[[ PROVIDED RECORDS, beginning ]]

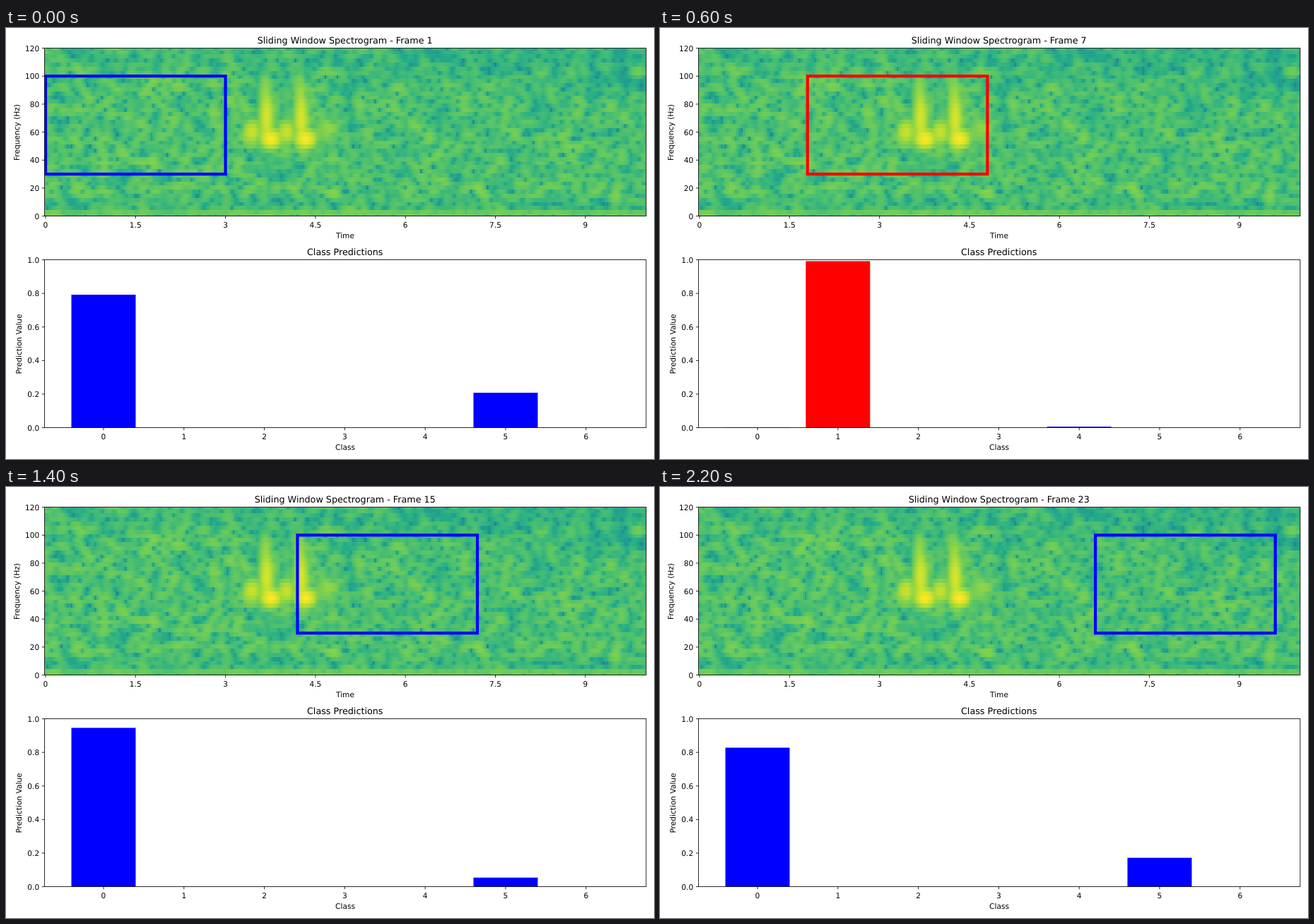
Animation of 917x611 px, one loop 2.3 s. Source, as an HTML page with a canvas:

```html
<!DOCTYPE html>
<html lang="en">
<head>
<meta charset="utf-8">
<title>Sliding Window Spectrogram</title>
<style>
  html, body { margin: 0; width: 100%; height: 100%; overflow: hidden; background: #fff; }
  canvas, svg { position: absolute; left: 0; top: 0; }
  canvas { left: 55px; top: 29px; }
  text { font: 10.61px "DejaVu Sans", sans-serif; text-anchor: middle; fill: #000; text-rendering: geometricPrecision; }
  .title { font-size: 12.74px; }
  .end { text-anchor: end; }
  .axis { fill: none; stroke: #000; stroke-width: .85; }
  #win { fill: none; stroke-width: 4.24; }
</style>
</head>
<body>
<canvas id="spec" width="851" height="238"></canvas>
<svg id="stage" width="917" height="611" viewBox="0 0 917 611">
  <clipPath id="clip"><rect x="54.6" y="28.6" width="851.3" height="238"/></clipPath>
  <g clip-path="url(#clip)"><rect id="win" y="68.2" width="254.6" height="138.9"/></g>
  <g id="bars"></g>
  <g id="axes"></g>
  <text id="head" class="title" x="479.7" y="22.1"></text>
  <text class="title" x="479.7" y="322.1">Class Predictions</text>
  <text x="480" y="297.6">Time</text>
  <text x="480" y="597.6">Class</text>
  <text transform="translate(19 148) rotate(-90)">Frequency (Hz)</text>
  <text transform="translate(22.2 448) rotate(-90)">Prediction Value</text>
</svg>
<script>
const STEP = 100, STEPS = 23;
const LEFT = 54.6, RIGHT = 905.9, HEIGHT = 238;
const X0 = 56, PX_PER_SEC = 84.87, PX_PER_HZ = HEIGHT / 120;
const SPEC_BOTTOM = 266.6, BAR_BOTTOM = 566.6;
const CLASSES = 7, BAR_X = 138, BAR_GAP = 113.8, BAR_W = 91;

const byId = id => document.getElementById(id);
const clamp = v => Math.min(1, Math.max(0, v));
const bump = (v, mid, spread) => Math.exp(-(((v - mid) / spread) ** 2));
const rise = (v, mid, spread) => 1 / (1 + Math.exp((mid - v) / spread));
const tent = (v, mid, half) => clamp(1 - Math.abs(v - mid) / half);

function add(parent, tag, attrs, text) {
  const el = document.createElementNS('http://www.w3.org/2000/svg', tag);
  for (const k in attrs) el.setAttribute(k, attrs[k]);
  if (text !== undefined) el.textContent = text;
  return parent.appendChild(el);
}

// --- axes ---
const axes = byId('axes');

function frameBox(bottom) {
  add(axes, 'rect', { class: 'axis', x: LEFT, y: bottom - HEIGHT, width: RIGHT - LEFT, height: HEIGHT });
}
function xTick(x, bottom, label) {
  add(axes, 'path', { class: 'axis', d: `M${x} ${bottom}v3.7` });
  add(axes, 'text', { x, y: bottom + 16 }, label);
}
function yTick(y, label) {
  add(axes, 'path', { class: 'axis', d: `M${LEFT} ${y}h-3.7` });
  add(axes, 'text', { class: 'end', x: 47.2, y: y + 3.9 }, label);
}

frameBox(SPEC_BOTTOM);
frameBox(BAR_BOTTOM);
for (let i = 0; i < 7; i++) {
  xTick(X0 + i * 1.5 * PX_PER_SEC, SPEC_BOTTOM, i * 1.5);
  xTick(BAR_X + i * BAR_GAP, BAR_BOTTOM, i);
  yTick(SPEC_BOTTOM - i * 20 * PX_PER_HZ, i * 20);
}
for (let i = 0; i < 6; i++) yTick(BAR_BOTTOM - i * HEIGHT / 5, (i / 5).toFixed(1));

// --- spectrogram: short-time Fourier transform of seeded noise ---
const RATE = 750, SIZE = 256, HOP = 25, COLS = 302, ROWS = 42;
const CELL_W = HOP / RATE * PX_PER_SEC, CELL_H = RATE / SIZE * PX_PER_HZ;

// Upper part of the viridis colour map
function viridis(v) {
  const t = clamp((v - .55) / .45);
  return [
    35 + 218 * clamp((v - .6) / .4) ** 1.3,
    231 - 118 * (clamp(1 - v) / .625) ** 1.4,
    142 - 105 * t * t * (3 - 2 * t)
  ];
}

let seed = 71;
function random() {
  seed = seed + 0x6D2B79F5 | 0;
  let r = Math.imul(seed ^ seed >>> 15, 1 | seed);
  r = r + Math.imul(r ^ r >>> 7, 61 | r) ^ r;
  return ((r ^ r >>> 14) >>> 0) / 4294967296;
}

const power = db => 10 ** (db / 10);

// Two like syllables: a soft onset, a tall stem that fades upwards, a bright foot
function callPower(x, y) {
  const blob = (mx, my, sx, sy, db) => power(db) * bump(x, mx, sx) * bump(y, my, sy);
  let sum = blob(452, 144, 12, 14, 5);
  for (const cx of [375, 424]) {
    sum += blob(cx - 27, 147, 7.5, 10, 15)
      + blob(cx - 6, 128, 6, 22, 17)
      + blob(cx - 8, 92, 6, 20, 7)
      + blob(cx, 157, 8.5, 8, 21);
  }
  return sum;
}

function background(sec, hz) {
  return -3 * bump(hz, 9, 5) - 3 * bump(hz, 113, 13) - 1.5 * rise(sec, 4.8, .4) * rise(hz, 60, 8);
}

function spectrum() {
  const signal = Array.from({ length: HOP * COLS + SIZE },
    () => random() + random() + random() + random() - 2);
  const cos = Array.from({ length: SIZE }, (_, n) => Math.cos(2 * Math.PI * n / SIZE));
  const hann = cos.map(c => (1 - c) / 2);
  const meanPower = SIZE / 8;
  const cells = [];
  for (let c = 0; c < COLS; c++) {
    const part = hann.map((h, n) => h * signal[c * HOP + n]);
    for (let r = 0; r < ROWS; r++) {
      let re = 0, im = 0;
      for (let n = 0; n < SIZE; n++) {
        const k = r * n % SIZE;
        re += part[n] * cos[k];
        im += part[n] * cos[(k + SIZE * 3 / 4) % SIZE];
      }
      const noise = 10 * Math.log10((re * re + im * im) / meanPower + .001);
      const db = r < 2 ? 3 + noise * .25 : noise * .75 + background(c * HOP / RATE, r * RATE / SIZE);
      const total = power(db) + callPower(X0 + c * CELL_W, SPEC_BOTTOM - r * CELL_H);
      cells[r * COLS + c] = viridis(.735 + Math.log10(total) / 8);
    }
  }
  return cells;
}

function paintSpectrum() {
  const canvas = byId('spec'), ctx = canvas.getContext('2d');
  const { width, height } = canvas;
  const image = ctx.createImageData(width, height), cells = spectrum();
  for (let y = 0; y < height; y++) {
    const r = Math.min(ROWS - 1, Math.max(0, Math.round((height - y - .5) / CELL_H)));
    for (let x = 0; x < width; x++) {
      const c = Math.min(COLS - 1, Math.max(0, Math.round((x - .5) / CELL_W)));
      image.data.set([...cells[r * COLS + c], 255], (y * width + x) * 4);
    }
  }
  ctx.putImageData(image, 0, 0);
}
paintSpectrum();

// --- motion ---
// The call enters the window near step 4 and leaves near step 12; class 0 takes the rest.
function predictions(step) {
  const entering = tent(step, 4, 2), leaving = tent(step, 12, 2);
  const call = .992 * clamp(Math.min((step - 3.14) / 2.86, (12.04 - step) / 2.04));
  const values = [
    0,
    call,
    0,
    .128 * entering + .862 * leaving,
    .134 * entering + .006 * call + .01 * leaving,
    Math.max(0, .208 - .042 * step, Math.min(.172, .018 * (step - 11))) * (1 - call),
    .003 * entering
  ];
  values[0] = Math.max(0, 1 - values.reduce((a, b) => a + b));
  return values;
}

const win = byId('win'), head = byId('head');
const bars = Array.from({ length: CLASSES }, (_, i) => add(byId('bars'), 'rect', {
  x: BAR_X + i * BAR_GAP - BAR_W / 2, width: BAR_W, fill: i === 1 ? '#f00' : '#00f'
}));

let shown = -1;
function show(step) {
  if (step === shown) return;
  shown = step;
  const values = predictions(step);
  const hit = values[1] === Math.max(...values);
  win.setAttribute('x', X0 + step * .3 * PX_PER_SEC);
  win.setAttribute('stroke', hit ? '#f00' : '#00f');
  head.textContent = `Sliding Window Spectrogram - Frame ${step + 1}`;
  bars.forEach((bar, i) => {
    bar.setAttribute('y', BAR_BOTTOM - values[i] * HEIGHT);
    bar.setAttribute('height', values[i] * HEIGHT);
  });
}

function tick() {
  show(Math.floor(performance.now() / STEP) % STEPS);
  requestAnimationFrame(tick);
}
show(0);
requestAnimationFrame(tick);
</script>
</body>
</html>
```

[[ PROVIDED RECORDS, end ]]
[[ PROVIDED RECORDS, beginning ]]

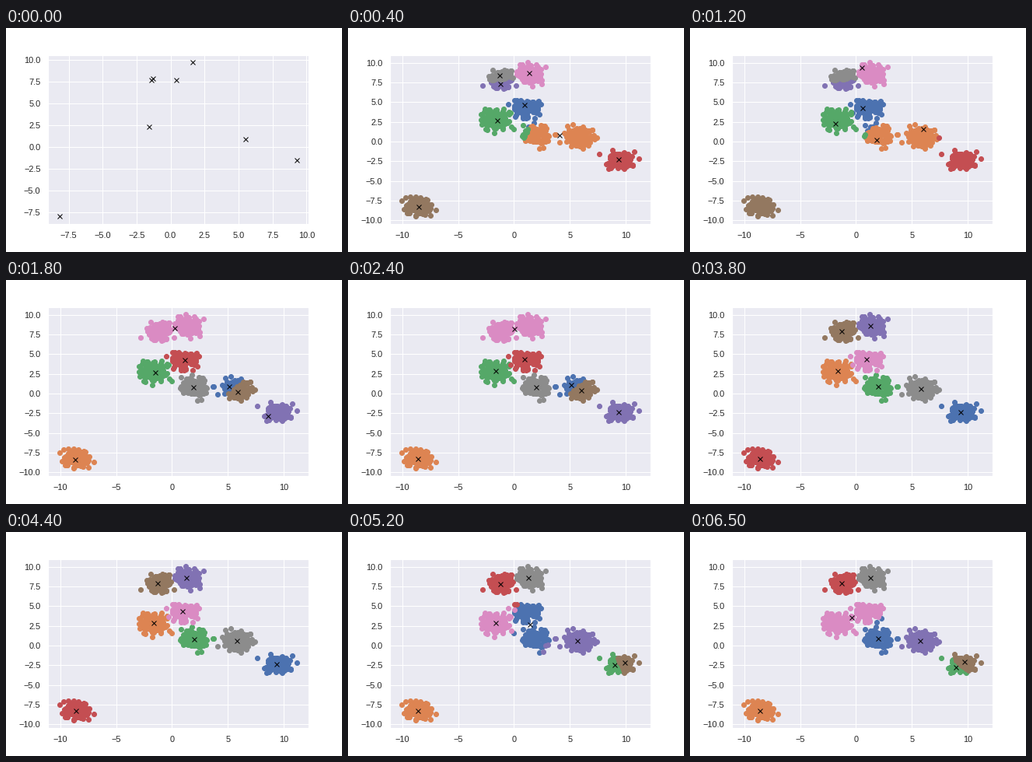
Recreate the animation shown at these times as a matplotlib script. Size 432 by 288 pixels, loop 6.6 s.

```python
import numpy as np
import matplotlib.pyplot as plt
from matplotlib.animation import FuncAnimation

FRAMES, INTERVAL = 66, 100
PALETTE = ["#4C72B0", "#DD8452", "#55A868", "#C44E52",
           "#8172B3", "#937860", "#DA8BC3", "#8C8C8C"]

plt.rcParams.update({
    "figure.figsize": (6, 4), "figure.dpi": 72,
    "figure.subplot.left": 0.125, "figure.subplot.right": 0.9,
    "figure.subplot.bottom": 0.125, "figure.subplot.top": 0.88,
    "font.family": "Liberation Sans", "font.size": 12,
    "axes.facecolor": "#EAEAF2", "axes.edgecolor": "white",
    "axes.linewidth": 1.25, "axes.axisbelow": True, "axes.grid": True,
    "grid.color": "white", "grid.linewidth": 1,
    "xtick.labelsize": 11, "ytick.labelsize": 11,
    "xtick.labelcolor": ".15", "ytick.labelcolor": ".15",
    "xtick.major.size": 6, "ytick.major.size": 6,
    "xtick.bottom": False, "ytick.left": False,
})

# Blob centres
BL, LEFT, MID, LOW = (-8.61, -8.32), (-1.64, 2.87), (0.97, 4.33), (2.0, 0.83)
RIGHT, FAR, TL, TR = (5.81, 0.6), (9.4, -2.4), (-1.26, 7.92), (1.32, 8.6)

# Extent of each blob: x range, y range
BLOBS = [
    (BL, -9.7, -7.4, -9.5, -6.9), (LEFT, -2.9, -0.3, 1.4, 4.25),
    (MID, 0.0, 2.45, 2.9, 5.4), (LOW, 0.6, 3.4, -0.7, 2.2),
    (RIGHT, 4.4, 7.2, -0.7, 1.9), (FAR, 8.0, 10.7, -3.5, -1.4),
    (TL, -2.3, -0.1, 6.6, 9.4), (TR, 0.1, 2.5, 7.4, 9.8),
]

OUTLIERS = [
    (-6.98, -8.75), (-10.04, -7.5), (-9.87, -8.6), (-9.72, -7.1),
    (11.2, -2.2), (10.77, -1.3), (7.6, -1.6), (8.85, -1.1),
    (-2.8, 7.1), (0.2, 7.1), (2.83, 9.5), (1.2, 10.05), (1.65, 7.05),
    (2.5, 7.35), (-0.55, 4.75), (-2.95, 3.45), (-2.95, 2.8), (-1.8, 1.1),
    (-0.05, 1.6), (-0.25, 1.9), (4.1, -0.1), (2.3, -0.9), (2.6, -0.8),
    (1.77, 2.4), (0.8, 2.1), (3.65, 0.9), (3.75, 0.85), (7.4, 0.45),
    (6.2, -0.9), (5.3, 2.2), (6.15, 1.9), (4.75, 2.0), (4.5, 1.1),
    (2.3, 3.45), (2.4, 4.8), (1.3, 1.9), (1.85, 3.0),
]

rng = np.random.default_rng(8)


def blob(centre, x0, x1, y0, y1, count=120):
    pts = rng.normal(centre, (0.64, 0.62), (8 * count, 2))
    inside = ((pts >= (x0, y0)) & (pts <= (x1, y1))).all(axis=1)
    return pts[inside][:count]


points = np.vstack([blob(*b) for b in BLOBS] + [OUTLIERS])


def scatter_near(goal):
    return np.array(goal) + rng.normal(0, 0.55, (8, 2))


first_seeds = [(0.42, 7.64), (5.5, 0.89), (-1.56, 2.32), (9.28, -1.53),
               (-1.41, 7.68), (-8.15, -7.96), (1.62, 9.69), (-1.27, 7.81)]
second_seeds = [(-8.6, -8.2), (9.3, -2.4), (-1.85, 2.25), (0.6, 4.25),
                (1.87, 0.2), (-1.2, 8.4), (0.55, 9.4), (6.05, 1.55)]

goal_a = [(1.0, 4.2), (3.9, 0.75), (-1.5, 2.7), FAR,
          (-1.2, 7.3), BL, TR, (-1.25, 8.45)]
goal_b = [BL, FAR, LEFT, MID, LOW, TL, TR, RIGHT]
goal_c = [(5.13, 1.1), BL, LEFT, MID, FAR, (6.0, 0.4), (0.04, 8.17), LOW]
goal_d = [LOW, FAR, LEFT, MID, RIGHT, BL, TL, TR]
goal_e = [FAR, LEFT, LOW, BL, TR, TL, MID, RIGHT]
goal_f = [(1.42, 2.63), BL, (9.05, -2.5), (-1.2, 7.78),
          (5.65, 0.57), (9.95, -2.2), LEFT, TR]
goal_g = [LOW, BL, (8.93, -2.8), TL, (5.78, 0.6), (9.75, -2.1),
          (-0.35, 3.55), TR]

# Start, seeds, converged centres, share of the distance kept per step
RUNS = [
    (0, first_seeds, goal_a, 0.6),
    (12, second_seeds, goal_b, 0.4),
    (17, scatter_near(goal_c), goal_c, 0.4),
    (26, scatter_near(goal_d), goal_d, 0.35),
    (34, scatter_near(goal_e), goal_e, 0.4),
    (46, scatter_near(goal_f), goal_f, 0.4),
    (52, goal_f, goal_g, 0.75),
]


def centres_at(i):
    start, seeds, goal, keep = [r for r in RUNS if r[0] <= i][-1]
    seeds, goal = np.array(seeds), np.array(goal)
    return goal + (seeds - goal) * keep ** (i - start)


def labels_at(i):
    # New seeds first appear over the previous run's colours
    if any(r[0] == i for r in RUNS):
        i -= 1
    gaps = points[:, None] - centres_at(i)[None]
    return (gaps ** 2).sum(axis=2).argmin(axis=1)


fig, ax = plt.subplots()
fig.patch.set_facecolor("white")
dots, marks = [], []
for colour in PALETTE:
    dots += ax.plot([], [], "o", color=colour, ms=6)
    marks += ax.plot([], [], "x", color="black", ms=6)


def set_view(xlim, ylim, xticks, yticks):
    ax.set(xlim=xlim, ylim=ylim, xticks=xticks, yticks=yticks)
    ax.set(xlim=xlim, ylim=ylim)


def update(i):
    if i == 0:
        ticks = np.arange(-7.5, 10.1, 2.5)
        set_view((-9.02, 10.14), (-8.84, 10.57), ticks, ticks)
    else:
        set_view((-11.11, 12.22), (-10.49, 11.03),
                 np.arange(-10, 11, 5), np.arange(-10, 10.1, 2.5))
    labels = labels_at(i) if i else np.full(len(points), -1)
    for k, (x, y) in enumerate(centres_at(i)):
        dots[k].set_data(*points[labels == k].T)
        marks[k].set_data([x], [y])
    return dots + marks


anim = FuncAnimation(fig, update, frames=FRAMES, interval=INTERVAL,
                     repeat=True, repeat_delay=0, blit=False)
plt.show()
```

[[ PROVIDED RECORDS, end ]]

= INSTRUCTIONS TO FOLLOW =
Check each line of the records for "from" and copy the ones that contain it.

= RESULT OF THIS EXERCISE =
  const signal = Array.from({ length: HOP * COLS + SIZE },
  const cos = Array.from({ length: SIZE }, (_, n) => Math.cos(2 * Math.PI * n / SIZE));
const bars = Array.from({ length: CLASSES }, (_, i) => add(byId('bars'), 'rect', {
from matplotlib.animation import FuncAnimation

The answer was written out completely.